* TASK PROMPT
What you return must be the lines of the data that hold the word "blush".

* RECORDED DATA
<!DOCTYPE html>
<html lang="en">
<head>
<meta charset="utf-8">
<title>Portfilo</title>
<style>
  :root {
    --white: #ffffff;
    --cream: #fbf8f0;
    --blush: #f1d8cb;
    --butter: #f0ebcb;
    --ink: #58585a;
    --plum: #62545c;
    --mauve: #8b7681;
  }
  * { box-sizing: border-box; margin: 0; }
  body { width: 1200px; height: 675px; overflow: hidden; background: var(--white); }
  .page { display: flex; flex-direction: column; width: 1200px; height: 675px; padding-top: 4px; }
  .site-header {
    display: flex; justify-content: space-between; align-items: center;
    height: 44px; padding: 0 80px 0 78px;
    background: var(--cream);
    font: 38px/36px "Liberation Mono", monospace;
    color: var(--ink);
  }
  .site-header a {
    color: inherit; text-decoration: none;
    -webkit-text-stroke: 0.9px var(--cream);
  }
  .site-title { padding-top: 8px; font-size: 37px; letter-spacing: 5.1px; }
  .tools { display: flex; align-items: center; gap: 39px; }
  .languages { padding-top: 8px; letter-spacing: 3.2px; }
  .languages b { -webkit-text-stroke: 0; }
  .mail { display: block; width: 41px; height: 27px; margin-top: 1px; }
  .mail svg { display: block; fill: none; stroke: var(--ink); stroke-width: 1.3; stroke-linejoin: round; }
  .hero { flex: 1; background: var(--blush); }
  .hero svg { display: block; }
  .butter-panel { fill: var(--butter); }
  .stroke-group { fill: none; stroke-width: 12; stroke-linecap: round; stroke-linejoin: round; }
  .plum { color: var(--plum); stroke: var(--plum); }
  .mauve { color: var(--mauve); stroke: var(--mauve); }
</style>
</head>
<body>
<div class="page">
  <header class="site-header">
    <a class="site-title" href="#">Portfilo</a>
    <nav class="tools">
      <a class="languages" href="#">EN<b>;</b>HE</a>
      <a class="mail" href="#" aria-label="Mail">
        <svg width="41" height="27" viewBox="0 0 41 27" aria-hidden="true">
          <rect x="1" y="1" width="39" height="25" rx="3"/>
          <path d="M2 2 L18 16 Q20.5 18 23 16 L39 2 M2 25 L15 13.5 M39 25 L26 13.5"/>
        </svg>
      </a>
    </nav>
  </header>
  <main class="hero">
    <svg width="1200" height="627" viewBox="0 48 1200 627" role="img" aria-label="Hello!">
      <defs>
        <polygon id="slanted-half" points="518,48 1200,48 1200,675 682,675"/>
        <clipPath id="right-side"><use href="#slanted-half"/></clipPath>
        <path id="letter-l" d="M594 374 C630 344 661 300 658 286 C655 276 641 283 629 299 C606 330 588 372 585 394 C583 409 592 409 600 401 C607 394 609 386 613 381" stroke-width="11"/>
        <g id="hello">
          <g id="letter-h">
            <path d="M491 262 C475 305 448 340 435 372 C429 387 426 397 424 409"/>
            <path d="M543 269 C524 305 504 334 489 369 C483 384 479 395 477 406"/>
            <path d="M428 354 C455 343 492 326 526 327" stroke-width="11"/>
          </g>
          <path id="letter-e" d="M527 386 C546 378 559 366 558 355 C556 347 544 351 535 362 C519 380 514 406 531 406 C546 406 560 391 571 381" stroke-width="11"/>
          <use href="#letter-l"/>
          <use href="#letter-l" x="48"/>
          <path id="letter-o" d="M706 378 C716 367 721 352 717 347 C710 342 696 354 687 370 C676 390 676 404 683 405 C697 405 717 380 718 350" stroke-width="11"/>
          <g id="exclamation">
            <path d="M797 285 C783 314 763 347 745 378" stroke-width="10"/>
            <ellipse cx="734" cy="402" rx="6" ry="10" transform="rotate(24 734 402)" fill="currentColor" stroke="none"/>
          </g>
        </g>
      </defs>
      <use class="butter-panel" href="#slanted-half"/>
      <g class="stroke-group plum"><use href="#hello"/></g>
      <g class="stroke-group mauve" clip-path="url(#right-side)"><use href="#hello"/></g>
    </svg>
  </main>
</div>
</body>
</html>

* OUTPUT OF THE EXERCISE
    --blush: #f1d8cb;
  .hero { flex: 1; background: var(--blush); }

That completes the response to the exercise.